Here is the good news: everyone – including natural introverts – can expand his or her social and emotional intelligence. It is challenging and takes work, but it can be done.
Here is the excuse I hear from most introverts when it comes to developing new social skills and social influence: “I’m an introvert, it makes me anxious to talk to people, and it’s just easier for others.”
It’s like, “That’s it, end of story.”
You know what? Everyone – introverts and extroverts – has to challenge themselves in one way or another to grow and mature. Getting out of his or her comfort zone makes everyone anxious. That is how we are all alike.
So do introverts have to stretch themselves more than extroverts to be social? Probably. But that doesn’t mean an introvert has any more anxiety than the extrovert while stretching him or herself.
Introverts don’t have more fear than extroverts. They just fear different things.
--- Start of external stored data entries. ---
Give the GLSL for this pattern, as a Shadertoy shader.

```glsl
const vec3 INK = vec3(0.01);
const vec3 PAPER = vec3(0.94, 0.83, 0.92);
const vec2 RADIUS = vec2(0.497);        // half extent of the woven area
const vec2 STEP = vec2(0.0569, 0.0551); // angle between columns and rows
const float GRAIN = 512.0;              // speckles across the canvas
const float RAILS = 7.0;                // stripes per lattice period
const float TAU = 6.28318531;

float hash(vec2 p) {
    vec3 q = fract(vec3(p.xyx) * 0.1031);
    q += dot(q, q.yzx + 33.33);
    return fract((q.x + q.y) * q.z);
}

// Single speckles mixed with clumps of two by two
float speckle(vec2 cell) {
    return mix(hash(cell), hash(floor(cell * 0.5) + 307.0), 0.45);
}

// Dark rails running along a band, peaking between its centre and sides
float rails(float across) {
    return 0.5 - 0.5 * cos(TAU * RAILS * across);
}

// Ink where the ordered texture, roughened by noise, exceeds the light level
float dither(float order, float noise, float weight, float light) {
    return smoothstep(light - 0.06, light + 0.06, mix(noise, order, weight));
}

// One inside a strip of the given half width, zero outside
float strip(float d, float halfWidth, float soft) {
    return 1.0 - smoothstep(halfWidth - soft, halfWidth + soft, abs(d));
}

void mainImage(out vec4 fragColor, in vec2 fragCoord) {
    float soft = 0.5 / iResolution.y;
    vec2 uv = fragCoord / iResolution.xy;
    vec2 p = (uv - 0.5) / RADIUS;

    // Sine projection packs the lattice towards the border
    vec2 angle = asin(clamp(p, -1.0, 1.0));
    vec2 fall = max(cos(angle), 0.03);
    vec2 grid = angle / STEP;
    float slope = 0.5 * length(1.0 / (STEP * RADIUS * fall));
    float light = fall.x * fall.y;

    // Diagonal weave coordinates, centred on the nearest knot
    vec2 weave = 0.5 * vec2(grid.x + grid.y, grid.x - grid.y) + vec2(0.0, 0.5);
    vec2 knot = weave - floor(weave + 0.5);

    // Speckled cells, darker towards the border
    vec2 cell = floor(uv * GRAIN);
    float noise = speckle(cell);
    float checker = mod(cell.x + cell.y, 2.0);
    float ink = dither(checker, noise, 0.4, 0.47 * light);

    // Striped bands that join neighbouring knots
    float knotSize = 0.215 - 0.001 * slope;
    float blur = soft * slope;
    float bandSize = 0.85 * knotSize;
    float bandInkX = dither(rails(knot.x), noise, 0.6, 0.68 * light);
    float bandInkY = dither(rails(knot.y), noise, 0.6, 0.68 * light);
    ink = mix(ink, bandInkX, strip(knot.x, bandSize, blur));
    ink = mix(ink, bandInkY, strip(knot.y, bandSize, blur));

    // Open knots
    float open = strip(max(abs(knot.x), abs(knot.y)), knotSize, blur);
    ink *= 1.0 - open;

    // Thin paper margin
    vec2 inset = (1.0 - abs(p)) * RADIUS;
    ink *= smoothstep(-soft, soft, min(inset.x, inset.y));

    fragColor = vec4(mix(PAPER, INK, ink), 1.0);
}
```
The bottom line is that using your introversion or shyness as an excuse to not challenge yourself and get out of your comfort zone is just that, an excuse. Personally, I have never grown in any significant way that didn’t initially scare the shit out of me.
So how did I get to be the Mayor of Puerto Vallarta?
Here are some of the ways I have developed social confidence and influence. I suggest you regularly do the same.
Get out of your house and talk to people. Most introverts tend to spend a lot of time alone and get addicted to routines. This is why I end every Dating Essentials Podcast with the admonition, “Get out of your house, expand your route, linger in public, talk to the people you meet, test for interest, and walk through the open doors.”
There is just no substitute for getting out and around people and practicing your social skills. I often say that, unless you have a living room full of people, you aren’t going to experience any miracles. Get out of the house.
Get out of your head. Most socially-reserved people live in their heads. Their internal chatter is incessant. They also tend to be pretty narcissistic in that they are always concerned about how people might perceive them. They live in constant dread that someone (anyone, including strangers) might think something negative of them. They also fear looking foolish in any way.
Remind yourself, you aren’t that important to anyone else. No one is thinking about you near as much as you imagine. If you do cross someone’s radar, you won’t stay there for long. Stop thinking about you, and take the time to get to know other people.
Learn people’s names. I admit, this is challenging for most people – it is for me. Evolution didn’t wire us to have to remember names. Our ancestors lived in small tribes and knew everybody. We didn’t even need names until the last few thousand years. That means that learning and remembering names is not natural for most of us. Because of this, I make asking, learning, and remembering peoples names the foundation of my social interaction. Learning names makes other people feel important and helps keep you present when you meet a person for the first time. If I can learn to remember names, so can you. Work on it.
Take the time to be social. When I was married and realized I no longer had any male friends, I had to face the fact that I didn’t make time to be social. Get out of your house and spend time around people. Accept invitations. Let your guard down. Don’t avoid or rush away from social encounters. Make time.
Finally, honor your need for quiet and isolation. Being social will probably never be how you get your emotional batteries recharged. It will often be draining. So in order to consistently challenge yourself to be social, you have to take the time to recharge yourself in your own quiet space, doing your own activities.
Retreat, then get back out there and have an adventure.